##### RECORDS SUPPLIED

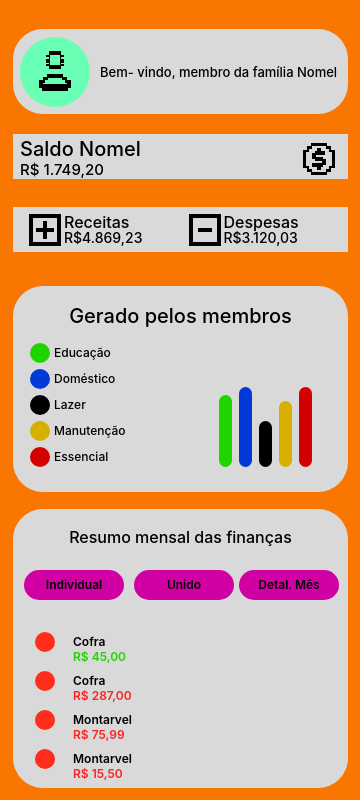
<!DOCTYPE html>
<html lang="pt-BR">
<head>
<meta charset="utf-8">
<title>Finanças da família</title>
<style>
:root {
  --background: #f97600;
  --panel: #d9d9d9;
  --ink: #000;
  --avatar: #69ffb4;
  --button: #d100a3;
  --green: #20d400;
  --blue: #0039d8;
  --yellow: #d5b000;
  --red: #d40000;
  --income: #20d400;
  --expense: #fb2424;
  --card: #ff2d1c;
}
* { box-sizing: border-box; margin: 0; padding: 0; }
html, body { width: 360px; height: 800px; overflow: hidden; }
body {
  background: var(--background);
  color: var(--ink);
  font-family: Inter, Roboto, sans-serif;
  font-weight: 500;
  white-space: nowrap;
}
main { display: flex; flex-direction: column; padding: 29px 12px 12px 13px; height: 800px; }
section, header { background: var(--panel); flex: none; }
h1, h2 { font-weight: 500; }
svg { display: block; flex: none; }
ul { list-style: none; }

.welcome { height: 85px; border-radius: 30px; display: flex; align-items: center; gap: 10px; padding-left: 7px; font-size: 13px; }
.avatar { width: 70px; height: 70px; border-radius: 50%; background: var(--avatar); display: grid; place-items: center; flex: none; }

.balance { margin-top: 20px; height: 45px; padding: 3px 13px 0 7px; display: flex; justify-content: space-between; }
.balance h1 { font-size: 20px; line-height: 24px; }
.balance p { font-size: 15px; line-height: 18px; }
.balance svg { margin-top: 6px; }

.totals { margin-top: 28px; height: 45px; padding: 7px 0 0 16px; display: flex; }
.total { width: 173px; display: flex; gap: 3px; }
.total h2 { font-size: 16px; line-height: 16px; }
.total p { font-size: 14px; line-height: 15px; }

.members { margin-top: 34px; height: 206px; border-radius: 30px; padding-top: 18px; }
.members h2 { font-size: 20px; line-height: 24px; text-align: center; }
.breakdown { display: flex; justify-content: space-between; align-items: flex-end; padding: 15px 36px 0 17px; }
.legend { display: grid; gap: 6px; font-size: 12px; line-height: 20px; }
.legend li { display: flex; gap: 4px; }
.legend li::before { content: ""; width: 20px; height: 20px; border-radius: 50%; background: var(--tone); }
.chart { display: flex; align-items: flex-end; gap: 7px; margin-bottom: 0; }
.bar { width: 13px; border-radius: 7px; background: var(--tone); }
.education { --tone: var(--green); }
.home { --tone: var(--blue); }
.leisure { --tone: var(--ink); }
.upkeep { --tone: var(--yellow); }
.essential { --tone: var(--red); }
.bar.education { height: 72px; }
.bar.home { height: 80px; }
.bar.leisure { height: 46px; }
.bar.upkeep { height: 66px; }
.bar.essential { height: 80px; }

.summary { margin-top: 17px; height: 279px; border-radius: 30px; padding-top: 18px; }
.summary h2 { font-size: 16px; line-height: 20px; text-align: center; }
.views { display: flex; padding: 23px 0 0 11px; }
.views a { width: 100px; height: 30px; border-radius: 15px; background: var(--button); color: var(--ink); font-size: 12px; font-weight: 600; line-height: 29px; text-align: center; text-decoration: none; }
.views a:nth-child(2) { margin: 0 5px 0 10px; }
.entries { display: grid; gap: 9px; padding: 34px 0 0 17px; font-size: 12px; font-weight: 600; line-height: 15px; }
.entries li { display: flex; gap: 13px; height: 30px; }
.card-mark { width: 30px; height: 20px; display: flex; justify-content: center; margin-top: -2px; }
.card-mark::before { content: ""; width: 20px; height: 20px; border-radius: 50%; background: var(--card); }
.income { color: var(--income); }
.expense { color: var(--expense); }
</style>
</head>
<body>
<main>
  <header class="welcome">
    <div class="avatar">
      <svg width="32" height="41" viewBox="0 0 32 41" role="img" aria-label="Perfil">
        <path fill-rule="evenodd" d="M10 0H22V4H25V15H22V18H10V15H7V4H10ZM11 4V14H21V4Z"/>
        <path fill-rule="evenodd" d="M8 23H24V26H28V29H32V37H29V40H3V37H0V29H4V26H8ZM9 27V29H6V32H4V33H28V32H26V29H23V27Z"/>
        <path fill="var(--avatar)" d="M7 6H10V8H7ZM22 6H25V8H22ZM7 12H10V13H7ZM22 12H25V13H22Z"/>
      </svg>
    </div>
    <p>Bem- vindo, membro da família Nomel</p>
  </header>

  <section class="balance">
    <div>
      <h1>Saldo Nomel</h1>
      <p>R$ 1.749,20</p>
    </div>
    <svg width="32" height="32" viewBox="0 0 32 32" role="img" aria-label="Moeda">
      <path fill-rule="evenodd" d="M8 0H24V3H28V7H32V25H28V29H24V32H8V29H4V25H0V7H4V3H8ZM9 3V6H6V9H3V23H6V26H9V29H23V26H26V23H29V9H26V6H23V3Z"/>
      <path d="M14 5H18V8H22V12H13V14H20V16H23V22H20V24H18V27H14V24H9V20H19V18H12V16H9V10H12V8H14Z"/>
    </svg>
  </section>

  <section class="totals">
    <div class="total">
      <svg width="32" height="32" viewBox="0 0 32 32" aria-hidden="true">
        <rect x="2" y="2" width="28" height="28" fill="none" stroke="#000" stroke-width="4"/>
        <path d="M14 7H18V14H25V18H18V25H14V18H7V14H14Z"/>
      </svg>
      <div>
        <h2>Receitas</h2>
        <p>R$4.869,23</p>
      </div>
    </div>
    <div class="total">
      <svg width="32" height="32" viewBox="0 0 32 32" aria-hidden="true">
        <rect x="2" y="2" width="28" height="28" fill="none" stroke="#000" stroke-width="4"/>
        <rect x="9" y="14" width="14" height="4"/>
      </svg>
      <div>
        <h2>Despesas</h2>
        <p>R$3.120,03</p>
      </div>
    </div>
  </section>

  <section class="members">
    <h2>Gerado pelos membros</h2>
    <div class="breakdown">
      <ul class="legend">
        <li class="education">Educação</li>
        <li class="home">Doméstico</li>
        <li class="leisure">Lazer</li>
        <li class="upkeep">Manutenção</li>
        <li class="essential">Essencial</li>
      </ul>
      <div class="chart" role="img" aria-label="Gráfico de barras por categoria">
        <div class="bar education"></div>
        <div class="bar home"></div>
        <div class="bar leisure"></div>
        <div class="bar upkeep"></div>
        <div class="bar essential"></div>
      </div>
    </div>
  </section>

  <section class="summary">
    <h2>Resumo mensal das finanças</h2>
    <nav class="views">
      <a href="#">Individual</a>
      <a href="#">Unido</a>
      <a href="#">Detal. Mês</a>
    </nav>
    <ul class="entries">
      <li><span class="card-mark"></span><div><p>Cofra</p><p class="income">R$ 45,00</p></div></li>
      <li><span class="card-mark"></span><div><p>Cofra</p><p class="expense">R$ 287,00</p></div></li>
      <li><span class="card-mark"></span><div><p>Montarvel</p><p class="expense">R$ 75,99</p></div></li>
      <li><span class="card-mark"></span><div><p>Montarvel</p><p class="expense">R$ 15,50</p></div></li>
    </ul>
  </section>
</main>
</body>
</html>
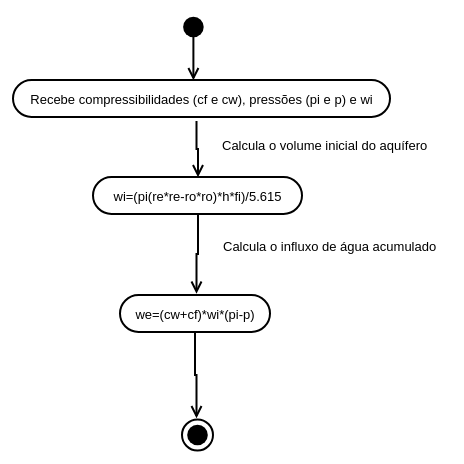
<!DOCTYPE html>
<html lang="pt">
<head>
<meta charset="utf-8">
<title>Diagrama de atividades</title>
<style>
:root { --ink: #000; --paper: #fff; }
* { box-sizing: border-box; }
html, body { margin: 0; }
body { width: 464px; height: 464px; overflow: hidden; background: var(--paper); }
.diagram {
  position: relative; width: 464px; height: 464px; overflow: hidden;
  background: var(--paper); color: var(--ink);
  font: 13px/16px "Liberation Sans", Arial, sans-serif;
}
.flow { position: absolute; left: 0; top: 0; }
.connector { fill: none; stroke: var(--ink); stroke-width: 2; }
.ring { fill: var(--paper); stroke: var(--ink); stroke-width: 2; }
.activity {
  position: absolute; display: flex; align-items: center; justify-content: center;
  height: 39px; padding-top: 2px; border: 2px solid var(--ink); border-radius: 20px;
  background: var(--paper); white-space: nowrap;
}
.receive { left: 12px; top: 79px; width: 379px; }
.volume { left: 92px; top: 176px; width: 211px; }
.influx { left: 119px; top: 294px; width: 152px; }
.label { position: absolute; margin: 0; white-space: nowrap; }
.volume-label { left: 222px; top: 138px; }
.influx-label { left: 223px; top: 239px; }
</style>
</head>
<body>
<main class="diagram">
  <svg class="flow" width="464" height="464" viewBox="0 0 464 464" aria-hidden="true">
    <defs>
      <path id="arrowhead" class="connector" d="M-5-11 0-1 5-11"/>
    </defs>
    <circle cx="193.4" cy="27" r="10.3"/>
    <path class="connector" d="M193.4 37V78"/>
    <use href="#arrowhead" x="193.4" y="79"/>
    <path class="connector" d="M196.5 121V149H198V175"/>
    <use href="#arrowhead" x="198" y="176"/>
    <path class="connector" d="M198 214V254H196.5V291"/>
    <use href="#arrowhead" x="196.5" y="292.5"/>
    <path class="connector" d="M195 332V375H196.5V416"/>
    <use href="#arrowhead" x="196.5" y="417"/>
    <circle class="ring" cx="197.5" cy="435" r="15.5"/>
    <circle cx="197.5" cy="435" r="10.3"/>
  </svg>
  <div class="activity receive">Recebe compressibilidades (cf e cw), pressões (pi e p) e wi</div>
  <p class="label volume-label">Calcula o volume inicial do aquífero</p>
  <div class="activity volume">wi=(pi(re*re-ro*ro)*h*fi)/5.615</div>
  <p class="label influx-label">Calcula o influxo de água acumulado</p>
  <div class="activity influx">we=(cw+cf)*wi*(pi-p)</div>
</main>
</body>
</html>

##########

AIM OF THE EXERCISE:
Leaving out the pictures, restate each line of the listing above verbatim, from the opening line to the line bearing "--income: #20d400;", inclusive, and no more.

EXERCISE OUTPUT:
<!DOCTYPE html>
<html lang="pt-BR">
<head>
<meta charset="utf-8">
<title>Finanças da família</title>
<style>
:root {
  --background: #f97600;
  --panel: #d9d9d9;
  --ink: #000;
  --avatar: #69ffb4;
  --button: #d100a3;
  --green: #20d400;
  --blue: #0039d8;
  --yellow: #d5b000;
  --red: #d40000;
  --income: #20d400;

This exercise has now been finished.